Good morning. It’s always good to talk through disagreements and uncertainties, and this day in the year 325 AD, marked the formal conclusion of a great gathering of Christian leaders and theologians, held in the northwest of modern day Turkey.
The First Council of Nicaea brought some consistency and agreement after the initial hectic centuries since the Resurrection of Jesus Christ. It might have ended up as a talking shop, with plenty of hot air and little to show for it… yet the statement of faith that emerged, known as the Nicene Creed, still defines the core of faith for millions of Christians across the globe.
I recite a creed each day, either in my private prayers or in worship, because it gives me a reference point and a touchstone for my Christian faith.
Any statement that begins ‘credo…’, ‘I believe…’ must be bold and confident, whether it’s a summary of religious doctrine, a constitution or a political ideology; but that boldness doesn’t necessarily make it the last word. There’s the constant danger that well-known words are repeated by rote, with their significance lost in familiarity, and such statements must be both reassuring and challenging, as well as being open to constant scrutiny.
There are core beliefs and particular perspectives that guide every one of us, underpinning the choices and actions that shape our whole lives; and we can attribute them to our life experiences or our DNA, as readily as ascribing them to belief in the God of Heaven.
Yet almost seventeen centuries after the Council of Nicaea did its work, Christians are still bold enough to use essentially the same summary of faith as a lens to view God and his work in the world.
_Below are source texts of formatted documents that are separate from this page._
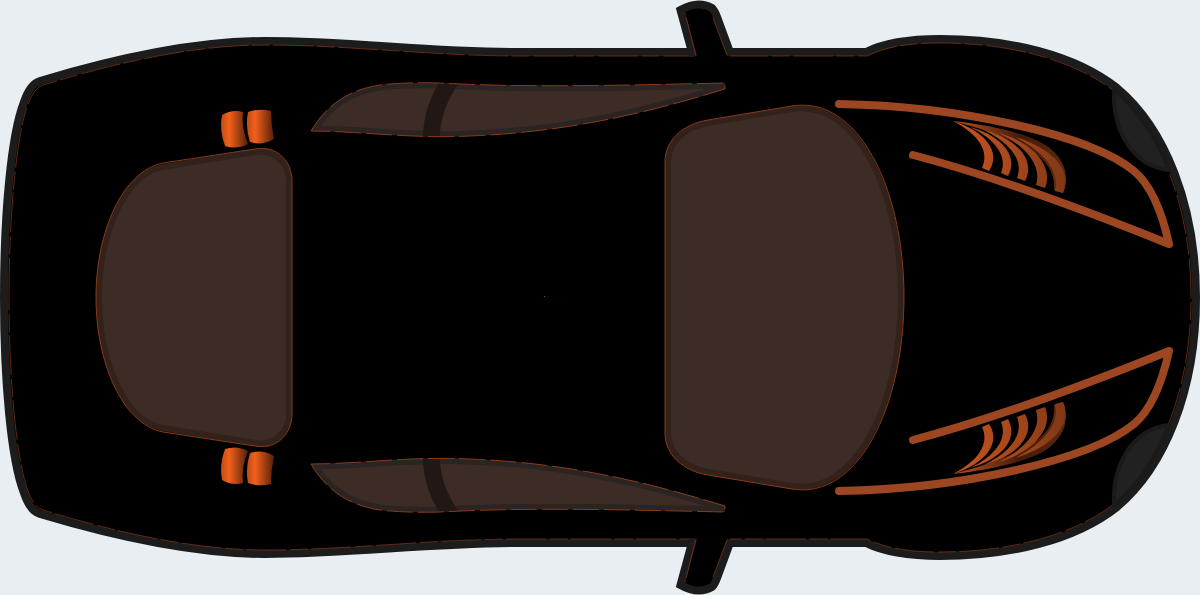
<!DOCTYPE html>
<html lang="en">
<head>
<meta charset="utf-8">
<title>Sports car, top view</title>
<style>
:root {
  --ground: #e8eef2;
  --paint: #000;
  --trim: #1c1c1c;
  --lamp: #212121;
  --glass: #3d2c26;
  --glass-edge: #33211b;
  --side-edge: #2b2422;
  --pillar: #211815;
  --copper: #9c4722;
  --hairline: #8a3a14;
}
html, body { margin: 0; height: 100%; overflow: hidden; background: var(--ground); }
.car { display: block; width: 1200px; height: 595px; }
.body { fill: var(--paint); stroke: var(--trim); stroke-width: 8; stroke-linejoin: round; }
.mirror-arm { fill: var(--paint); }
.mirror-rim { fill: none; stroke: var(--trim); stroke-width: 8; stroke-linejoin: miter; }
.hairline { fill: none; stroke: var(--hairline); stroke-width: 1; stroke-dasharray: 40 3 18 4; opacity: .7; }
.screen { fill: var(--glass); stroke: var(--glass-edge); stroke-width: 6; }
.screen-rim { fill: none; stroke: var(--hairline); stroke-width: 1; }
.side-glass { fill: var(--glass); }
.side-edge { fill: none; stroke: var(--side-edge); stroke-width: 11; }
.pillar { fill: none; stroke: var(--pillar); stroke-width: 17; }
.headlamp { fill: var(--lamp); stroke: #1a1a1a; stroke-width: 4; stroke-linejoin: round; }
.crease { fill: none; stroke: var(--copper); stroke-width: 8; stroke-linecap: round; stroke-linejoin: round; }
.slat { fill: url(#slat-glow); }
.port { fill: url(#port-glow); }
</style>
</head>
<body>
<svg class="car" viewBox="0 0 1200 595" role="img" aria-label="Black sports car seen from above">
  <defs>
    <linearGradient id="port-glow">
      <stop offset="0" stop-color="#c04a14"/>
      <stop offset=".3" stop-color="#f2601c"/>
      <stop offset="1" stop-color="#54200a"/>
    </linearGradient>
    <linearGradient id="slat-glow" gradientUnits="userSpaceOnUse" x1="955" y1="0" x2="1068" y2="0">
      <stop offset="0" stop-color="#c8541e"/>
      <stop offset=".5" stop-color="#a8481c"/>
      <stop offset="1" stop-color="#7c3715"/>
    </linearGradient>
    <linearGradient id="vent-shade" gradientUnits="userSpaceOnUse" x1="965" y1="125" x2="1062" y2="175">
      <stop offset="0" stop-color="#a8481c"/>
      <stop offset=".5" stop-color="#431a09"/>
      <stop offset="1" stop-color="#5e290f"/>
    </linearGradient>
    <path id="side-window" d="M311 131C326 106 347 90 380 85Q405 82 440 83C530 88 630 85 725 83V89C650 112 570 132 470 136C410 139 360 131 311 131Z"/>
    <clipPath id="side-clip"><use href="#side-window"/></clipPath>

    <g id="mirror">
      <path class="mirror-arm" d="M680 10Q698 0 712 8L717 17L730 57H695Z"/>
      <path class="mirror-rim" d="M693 56L680.5 10Q698 0 712 8Q715 11 717 17L731 55"/>
      <path class="hairline" d="M696 56L685 13M727 55L713 18"/>
    </g>

    <g id="car-side">
      <g clip-path="url(#side-clip)">
        <use class="side-glass" href="#side-window"/>
        <use class="side-edge" href="#side-window"/>
        <path class="pillar" d="M431 140C432 115 438 99 452 78"/>
      </g>
      <use class="screen-rim" href="#side-window" stroke-dasharray="26 5"/>

      <g class="port">
        <path d="M222 115Q232 109 243 112Q241 128 248 144Q237 150 225 146Q219 130 222 115Z"/>
        <path d="M248 112Q259 108 271 111Q271 125 274 139Q262 146 250 142Q245 127 248 112Z"/>
      </g>

      <g id="vent">
        <path fill="url(#vent-shade)" d="M953 121C998 126 1038 136 1052 150C1066 163 1069 178 1063 193L1054 190C1056 168 1040 153 1016 143C1000 135 980 128 953 121Z"/>
        <g class="slat">
          <path d="M953 121C985 131 1002 152 989 171L982 168C990 151 978 134 953 121Z"/>
          <path d="M970 127C1002 136 1019 156 1008 176L1001 173C1008 156 995 139 970 127Z"/>
          <path d="M984 130C1018 139 1036 161 1025 181L1017 178C1024 160 1010 143 984 130Z"/>
          <path d="M999 133C1034 143 1054 167 1045 188L1036 185C1042 166 1027 147 999 133Z"/>
          <path d="M1015 137C1052 148 1073 170 1063 193L1055 191C1060 171 1044 152 1015 137Z"/>
        </g>
      </g>

      <path class="crease" d="M839 104C960 106 1090 135 1134 171C1152 186 1162 212 1169 244C1090 212 1000 178 913 155"/>

      <path class="headlamp" d="M1114 89C1112 130 1132 166 1169 170C1158 141 1140 112 1114 89Z"/>
    </g>
  </defs>

  <rect width="1200" height="595" fill="var(--ground)"/>

  <g id="bodywork">
    <path class="body" d="M4 297.5C4 215 11 135 24 102Q30 84 40 81C110 60 190 41 265 41C350 41 430 52 520 52H866C886 42 910 39 940 39C1010 39 1075 55 1117 88C1165 128 1196 205 1196 297.5C1196 390 1165 467 1117 507C1075 540 1010 556 940 556C910 556 886 553 866 543H520C430 543 350 554 265 554C190 554 110 535 40 514Q30 511 24 493C11 460 4 380 4 297.5Z"/>
    <path class="hairline" d="M9 297.5C9 217 16 137 28 104Q34 88 43 85C112 64 190 45 265 45C350 45 430 56 520 56H867C888 46 910 43 940 43C1008 43 1072 59 1114 91C1161 131 1191 207 1191 297.5C1191 388 1161 464 1114 504C1072 536 1008 552 940 552C910 552 888 549 867 539H520C430 539 350 550 265 550C190 550 112 531 43 510Q34 507 28 491C16 458 9 378 9 297.5Z"/>
    <use href="#mirror"/>
    <use href="#mirror" transform="matrix(1 0 0 -1 0 595)"/>
  </g>

  <g id="rear-screen">
    <path class="screen" d="M99 297C99 235 124 174 163 167L255 152C276 148 289 165 289 181V414C289 430 276 447 255 443L163 428C124 421 99 360 99 297Z"/>
    <path class="screen-rim" d="M96 297C96 233 122 171 163 163L255 149C278 145 292 162 292 181V414C292 433 278 450 255 446L163 432C122 424 96 362 96 297Z"/>
  </g>

  <g id="windscreen">
    <path class="screen" d="M668 162C668 142 685 127 708 123L792 109C855 99 901 190 901 297C901 405 855 496 792 486L708 472C685 468 668 453 668 433Z"/>
    <path class="screen-rim" d="M665 162C665 140 683 124 708 120L792 106C858 95 904 188 904 297C904 407 858 500 792 489L708 475C683 471 665 455 665 433Z"/>
  </g>

  <use href="#car-side"/>
  <use href="#car-side" transform="matrix(1 0 0 -1 0 595)"/>
  <rect x="544" y="296" width="1" height="1" fill="var(--copper)"/>
</svg>
</body>
</html>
Heavenly Father, give each one of us the strength of purpose to discover and proclaim our ‘credo’, whether that informs our search for God, or for our own inner strengthening; so that the principles that guide us through this day may be hallmarked with integrity and right judgement. Amen.